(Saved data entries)
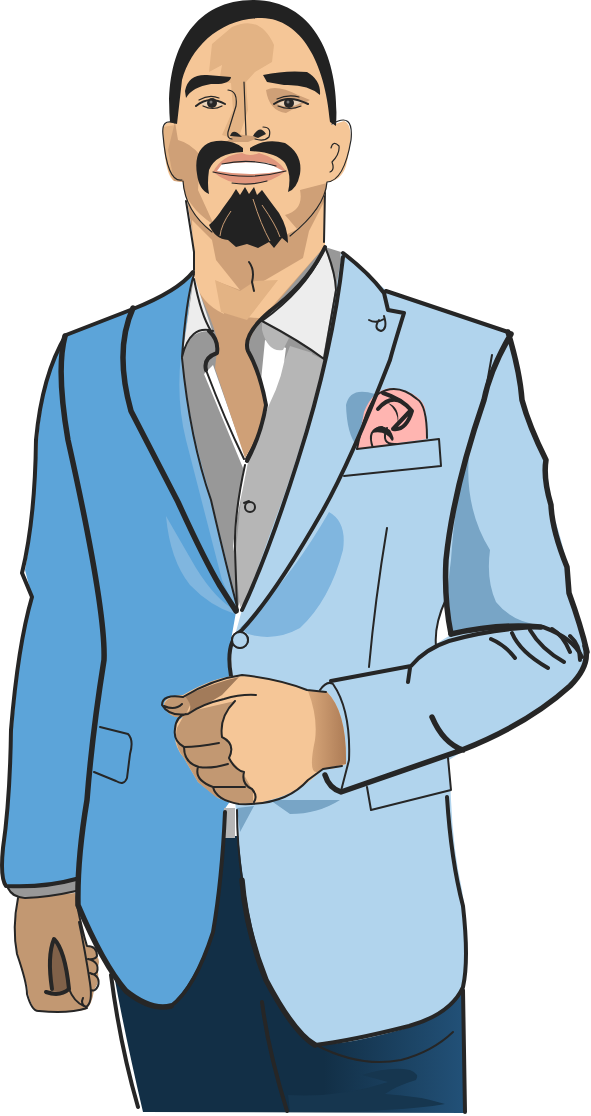
<!DOCTYPE html>
<html lang="en">
<head>
<meta charset="utf-8">
<title>Man in a blue blazer</title>
<style>
:root{--ink:#262626;--hair:#222;--skin:#f5c697;--skin-mid:#e3b384;--skin-shade:#cfa077;--skin-deep:#c29872;--blue:#5ca4d9;--blue-light:#b1d4ed;--blue-mid:#80b6df;--blue-grey:#78a5c6;--navy:#122f46;--navy-light:#225178;--grey:#b6b6b6;--grey-dark:#989898;--collar:#ededed;--pink:#ffb5b1;--lip:#d98d74;--paper:#fff}
html,body{margin:0;background:var(--paper);overflow:hidden}
svg{display:block;width:591px;height:1116px}
.line{fill:none;stroke:var(--ink);stroke-linecap:round;stroke-linejoin:round;stroke-width:2}
.fine{stroke-width:1.2}.bold{stroke-width:4}.heavy{stroke-width:5.5}
.ink{fill:var(--ink)}.hair{fill:var(--hair)}
.skin{fill:var(--skin)}.skin-mid{fill:var(--skin-mid)}.skin-shade{fill:var(--skin-shade)}.skin-deep{fill:var(--skin-deep)}
.blue{fill:var(--blue)}.blue-light{fill:var(--blue-light)}.blue-mid{fill:var(--blue-mid)}.blue-grey{fill:var(--blue-grey)}
.grey{fill:var(--grey)}.grey-dark{fill:var(--grey-dark)}.collar{fill:var(--collar)}.paper{fill:var(--paper)}.pink{fill:var(--pink)}
</style>
</head>
<body>
<svg viewBox="0 0 591 1116" role="img" aria-label="Illustration of a man with a goatee wearing a two-tone blue blazer">
<defs>
<linearGradient id="trouser-tone" x1="0" x2="1"><stop offset=".6" stop-color="#122f46"/><stop offset="1" stop-color="#225178"/></linearGradient>
<linearGradient id="wrist-tone" x1="0" x2="1"><stop offset="0" stop-color="#d9a87b"/><stop offset="1" stop-color="#ad7c56"/></linearGradient>
</defs>

<g id="trousers">
<path fill="url(#trouser-tone)" d="M224 836H240L300 1000L464 980V1113L143 1112Q126 1040 114 975L170 960Q215 920 224 836Z"/>
<path fill="#16364f" d="M362 1075Q390 1066 410 1070Q420 1074 416 1080Q396 1086 385 1094Q420 1096 445 1104Q400 1112 290 1112L288 1095Q340 1098 388 1082Z"/>
<path class="line" d="M316 1045Q360 1068 401 1060Q432 1052 453 1032"/>
<path class="line bold" d="M262 1002Q268 1050 287 1111M463 990L465 1112"/>
<path class="line bold" d="M111 975Q120 1045 138 1107"/>
</g>

<g id="lowered-hand">
<path class="skin-deep" d="M18 898L75 893Q82 925 87 947Q96 945 97 956Q101 962 97 968Q101 981 94 990Q92 1006 85 1010Q62 1013 36 1011Q28 1002 27 985Q13 950 15 925Z"/>
<path fill="#806149" d="M53 938Q63 948 69 989Q62 995 51 990Q49 957 53 938Z"/>
<path class="line" d="M18 898Q12 928 17 954Q27 983 27 994Q32 1012 39 1011Q69 1014 87 1008M77 905Q82 930 87 946Q97 946 97 956Q95 960 88 959Q100 962 97 972Q94 976 90 973Q101 976 98 986Q95 992 91 990M79 922Q85 950 90 983Q93 1003 86 1007Q80 1004 83 998M69 989Q74 1002 84 1006"/>
<path class="line bold" d="M52 989Q47 956 54 939Q65 950 69 989Q60 997 46 992"/>
<path class="grey-dark" d="M5 886L76 880V892Q42 899 13 896Z"/>
<path class="line" d="M8 888Q12 897 25 898Q50 897 76 891"/>
</g>

<g id="blazer-dark-side">
<path class="blue" d="M193 272Q176 292 133 308L66 335Q42 380 38 440Q34 520 25 570L32 597Q18 650 12 740Q10 810 3 850Q1 882 8 885Q45 887 76 878L78 905Q96 955 123 990Q150 1011 172 1005Q196 980 212 932Q222 885 224 810L231 800V640L236 612L182 365Z"/>
<path class="blue-mid" d="M181 355Q176 400 186 440L222 580L232 602L235 610Q216 600 196 568Q174 530 166 516Q170 560 190 585Q210 606 235 614L238 602L195 425Z"/>
</g>

<g id="blazer-light-side">
<path class="blue-light" d="M341 252L386 290L509 332Q518 350 521 390Q528 424 546 459Q542 480 552 510Q568 560 567 572L571 600L588 650Q586 668 573 683Q530 725 463 751L449 760L451 800Q453 850 462 890Q469 930 463 985Q450 1015 410 1027Q350 1045 318 1044Q293 1032 268 980Q248 930 239 845L235 800L231 650L243 606L325 355Z"/>
<path class="paper" d="M446 599Q434 625 436 644L452 634Z"/>
<path class="blue-grey" d="M470 444Q462 505 490 550Q486 580 496 602Q512 622 540 625L450 634Q444 610 451 560Q456 485 470 444Z"/>
<path class="blue-grey" d="M468 641Q488 635 510 656Q480 648 468 653Q445 648 468 641ZM270 800H340Q318 814 290 814ZM237 808L254 806L240 832Z"/>
<path class="blue-mid" d="M329 512Q347 522 343 550Q330 600 300 628Q275 642 248 634L240 628Q290 580 329 512Z"/>
<path class="blue-grey" d="M375 394Q350 386 346 405Q347 435 357 446Z"/>
</g>

<g id="shirt">
<path class="grey-dark" d="M193 276L182 358Q190 430 209 490L238 607L246 585L325 356L341 252L325 247L240 300Z"/>
<path class="grey" d="M290 346L325 357Q300 455 275 520L246 601L240 607L235 560L244 468Z"/>
<path class="grey-dark" d="M330 253Q340 250 341 259L324 360L312 354Z"/>
<path class="paper" d="M265 340L286 348Q284 375 269 405L249 457L243 468L204 374L213 365L238 436L254 452Z"/>
<path class="paper" d="M244 464L249 457L237 518L235 557L233 546Z"/>
<path class="grey" d="M224 808H235V838H224Z"/>
<path class="line" d="M206 370Q225 420 244 459M245 465Q234 515 235 550Q236 580 237 608M265 410Q257 440 246 459"/>
<path class="line bold" d="M343 257Q333 350 298 460Q268 555 242 610"/>
<path class="line" d="M182 358Q190 440 211 500Q226 565 238 610"/>
<ellipse class="line" cx="250" cy="507" rx="5" ry="5"/><path class="line" d="M244 503L249 501"/>
</g>

<g id="neck">
<path class="skin-shade" d="M187 200L196 255L194 283Q211 315 218 342L215 368L245 458Q266 424 266 405Q262 375 248 348Q250 330 270 311L325 246V190Z"/>
<path class="skin" d="M325 200V246L262 318Q240 318 230 313L240 292L262 282L303 258L309 231ZM192 220L212 240L216 260L240 290L216 281L224 314Q200 303 194 278Z"/>
<path class="skin-mid" d="M215 280L240 291L255 281L278 280L247 320L221 312Z"/>
<path class="line" d="M186 201Q191 232 194 252L194 270M325 190L324 242M249 262Q255 270 252 282L254 291"/>
</g>

<g id="collar">
<path class="collar" d="M194 276L182 358Q187 330 210 331L215 339L205 309Z"/>
<path class="collar" d="M325 247L336 285L323 357L287 336L262 321L300 288Z"/>
<path class="grey" d="M262 320L289 338L283 350Q268 353 262 330Z"/>
<path class="line" d="M194 274Q186 300 182 357Q190 324 213 331M194 279Q201 315 211 331M325 247Q309 287 262 321Q300 341 324 359L336 290Q335 270 325 247"/>
<path class="line bold" d="M209 331Q219 340 217 353Q203 358 206 370M325 247Q308 283 270 311Q242 335 248 351Q260 372 266 405Q261 435 247 461"/>
</g>

<g id="head">
<path class="skin" d="M175 122Q163 120 163 132Q165 179 175 181L183 182Q183 207 210 230Q250 255 300 228Q326 205 327 182Q341 181 346 166Q356 125 344 121L332 125Q330 20 253 10Q177 15 175 122Z"/>
<path class="skin-mid" d="M212 44L232 27Q260 14 274 45L272 62L255 72L246 82L248 110L238 140L222 135L233 110L231 83L219 82L222 65L209 72ZM175 125L182 180L174 181Q164 170 163 127Z"/>
<path class="skin-shade" d="M175 122L178 140Q190 143 200 155L198 190L214 225Q184 205 183 182L174 181L168 150ZM266 90Q277 84 298 95L310 100L286 113Q269 111 266 90ZM226 142L236 134L260 137L248 142ZM300 190L327 183Q324 210 297 229L285 215Q304 210 300 190Z"/>
<path class="hair" d="M170 122C164 55 191 0 253 0C317 0 340 63 336 126L330 122C325 62 301 19 262 18C220 18 191 47 182 80L177 124Z"/>
<path class="line fine" d="M175 123Q161 118 163 135Q167 183 182 180M183 181Q185 211 212 232M332 124Q354 111 351 140Q344 181 327 182M327 182Q325 208 290 236M331 148Q333 140 339 146Q340 154 332 162Q335 170 330 172"/>
<path class="hair" d="M185 91Q188 74 207 75L231 77Q230 85 211 84Q192 87 186 98ZM263 75Q286 70 307 72Q321 80 320 95Q308 84 284 85L267 82Z"/>
<g id="eyes">
<path fill="#e9d3ba" d="M201 104Q212 96 224 104Q212 110 201 104ZM277 104Q290 96 302 102Q290 110 277 104Z"/>
<path class="line" d="M196 106Q209 95 225 104M274 104Q288 94 308 104"/>
<path class="line fine" d="M203 106Q213 111 222 106M278 106Q290 111 301 106M199 100Q209 94 219 98M277 99Q288 94 299 97"/>
<circle class="ink" cx="212" cy="103" r="5"/><circle class="ink" cx="289" cy="103" r="5"/><circle cx="211" cy="102" r="1.5" fill="#777"/><circle cx="288" cy="102" r="1.5" fill="#777"/>
</g>
<path class="line fine" d="M228 90Q238 91 236 106L228 132Q227 139 232 139M244 82L246 135M263 127Q272 127 269 137Q264 142 255 139"/>
<path class="ink" d="M230 136Q233 127 242 137ZM253 136Q260 124 266 134L258 138Z"/>
<g id="mouth">
<path fill="#e0967d" d="M213 172Q222 155 242 153Q250 157 259 153Q277 158 286 171Q270 184 249 184Q229 185 213 172Z"/>
<path class="paper" d="M217 171L222 164Q248 161 268 163L283 171Q250 177 217 171Z"/>
<path class="line fine" d="M213 172Q249 181 286 171M222 164Q250 158 276 166M232 183Q250 186 267 181"/>
</g>
<path class="hair" d="M243 148Q230 138 211 142Q193 149 197 174Q199 190 209 194Q207 184 209 170Q216 153 243 152ZM250 148Q265 138 285 143Q303 154 300 174Q297 189 288 192Q292 175 285 163Q276 152 250 151Z"/>
<path class="hair" d="M231 197L236 189L240 195L245 187L249 194L254 187L257 195L262 190L270 201L279 213Q288 228 288 243L282 238L274 248L269 242L258 248L247 244L236 247L228 240Q215 239 209 225Q216 219 223 208Z"/>
<path fill="none" stroke="#c99c74" d="M253 199Q261 225 270 241M262 205Q276 225 280 237M231 211Q221 225 220 236"/>
</g>

<g id="pocket-square">
<path class="pink" d="M357 449L364 412Q373 389 392 388Q418 391 425 407L427 439Z"/>
<path class="line" d="M357 449Q365 408 378 394Q397 382 417 399Q427 405 427 438M373 448Q366 429 382 427M387 428Q380 445 396 444"/>
<path class="line bold" d="M383 393Q402 399 412 411Q406 431 393 429L411 410M378 409Q390 395 402 402"/>
<path class="ink" d="M388 403Q400 407 398 423Q398 411 388 403ZM372 433Q378 421 390 430Q396 440 392 441Q386 430 372 433Z"/>
<path class="blue-light" d="M345 474L354 450L439 439L441 466Z"/>
<path class="line" d="M344 476L441 466L439 439L357 449"/>
</g>

<g id="blazer-lines">
<path class="line bold" d="M193 272Q178 291 133 309L66 335Q42 375 36 440Q35 520 22 573L32 597Q18 645 11 730Q10 800 3 848Q0 878 6 886Q44 888 76 879"/>
<path class="line heavy" d="M65 336Q56 370 68 440Q106 610 104 660Q92 735 87 800Q77 860 78 905M133 308Q114 350 131 411L178 502Q204 559 220 586L236 611M78 905Q103 964 126 991Q151 1011 171 1006"/>
<path class="line bold" d="M171 1006Q195 988 213 932Q222 880 225 812"/>
<path class="line" d="M100 727L128 734Q134 740 130 754L127 778Q124 786 116 781L94 772"/>
<path class="line bold" d="M343 253Q369 273 384 293L388 310L404 313Q394 345 390 360Q350 463 322 512Q274 596 241 631Q225 642 231 676M386 291L508 332"/>
<path class="line" d="M369 320Q376 324 384 319M384 316Q388 329 381 331Q373 329 379 320"/>
<path class="line heavy" d="M508 332Q520 372 522 400Q529 426 546 460Q543 478 551 505Q552 530 567 567L569 593Q581 626 587 652M511 334Q490 370 484 400Q453 490 446 560Q444 600 451 634"/>
<path class="line" d="M492 355L484 400M387 528Q375 600 369 667"/>
<circle class="blue-light line" cx="240" cy="640" r="8"/>
<circle cx="240" cy="640" r="8" fill="#b1d4ed" stroke="#262626" stroke-width="2"/>
<path class="line bold" d="M447 797Q451 860 463 906Q469 960 463 987Q451 1014 409 1026Q350 1041 315 1045"/>
<path class="line heavy" d="M315 1045Q294 1033 266 980Q246 930 242 880"/>
<path class="line" d="M242 880Q237 843 237 810M367 787L371 810L451 790L448 758M446 599Q434 625 436 646"/>
</g>

<g id="raised-forearm">
<path class="blue-light" d="M325 684L348 679L410 668L438 647L470 633L540 624Q570 635 581 660L573 683Q530 725 462 751L341 793Q350 760 344 706Z"/>
<path class="blue-light" d="M321 690L331 682Q348 702 347 760L341 793L329 785Q336 740 321 690Z"/>
<path class="line" d="M320 690Q327 680 333 684Q351 710 349 760L341 791"/>
<path class="line bold" d="M331 681Q374 673 411 666Q425 649 449 641Q495 628 543 627Q573 638 582 657M410 668L408 682"/>
<path class="line heavy" d="M451 634Q500 623 541 627M585 646Q591 665 570 686Q528 724 462 750L341 792Q329 788 325 775M432 717Q443 743 463 750"/>
<path class="line bold" d="M491 639Q505 645 515 658M512 633Q520 652 548 668M530 630Q541 649 564 662M552 629Q563 635 570 652M570 636Q580 645 580 660"/>
</g>

<g id="fist">
<path class="skin" d="M164 706Q163 696 183 695Q215 676 242 675Q280 678 307 691L327 692Q347 712 346 764Q336 770 323 769Q300 793 270 800Q244 810 218 798L198 782Q189 767 184 758Q174 747 175 733Q174 722 183 717Q168 718 164 706Z"/>
<path fill="url(#wrist-tone)" d="M308 691L327 692Q347 712 346 764L323 769Q306 782 315 740Q318 717 308 691Z"/>
<path class="skin-deep" d="M164 706Q165 696 184 696L191 703L187 712L222 704L235 701Q219 716 221 737Q234 745 229 758L243 773L253 791L253 803Q231 804 216 797L198 782L184 758Q173 744 177 728L183 717Q169 719 164 706Z"/>
<path fill="#a27b5a" d="M184 696Q216 682 239 677L222 695L205 705L188 713Q194 705 184 696Z"/>
<path class="line" d="M183 697Q213 679 242 675Q279 679 307 690L326 692M183 697Q162 694 162 705Q169 717 188 714Q202 704 224 699Q241 694 256 695M186 714Q176 716 175 729Q173 741 184 747Q198 747 219 743M184 747Q184 763 199 767Q211 769 228 764M198 767Q194 780 213 787L245 787M213 787Q216 800 239 804Q285 806 308 780L323 769L342 766M235 701Q219 717 222 737Q236 744 229 758Q235 770 244 772Q241 784 252 789Q258 796 254 802M164 706Q175 711 182 704"/>
</g>
</svg>
</body>
</html>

* [Task to carry out]:
Among the entries above, copy exactly only the lines starting with the one containing "797Q451 860 463" and going through the one containing "634Q500 623 541", both ends included.

* [Your response]:
<path class="line bold" d="M447 797Q451 860 463 906Q469 960 463 987Q451 1014 409 1026Q350 1041 315 1045"/>
<path class="line heavy" d="M315 1045Q294 1033 266 980Q246 930 242 880"/>
<path class="line" d="M242 880Q237 843 237 810M367 787L371 810L451 790L448 758M446 599Q434 625 436 646"/>
</g>

<g id="raised-forearm">
<path class="blue-light" d="M325 684L348 679L410 668L438 647L470 633L540 624Q570 635 581 660L573 683Q530 725 462 751L341 793Q350 760 344 706Z"/>
<path class="blue-light" d="M321 690L331 682Q348 702 347 760L341 793L329 785Q336 740 321 690Z"/>
<path class="line" d="M320 690Q327 680 333 684Q351 710 349 760L341 791"/>
<path class="line bold" d="M331 681Q374 673 411 666Q425 649 449 641Q495 628 543 627Q573 638 582 657M410 668L408 682"/>
<path class="line heavy" d="M451 634Q500 623 541 627M585 646Q591 665 570 686Q528 724 462 750L341 792Q329 788 325 775M432 717Q443 743 463 750"/>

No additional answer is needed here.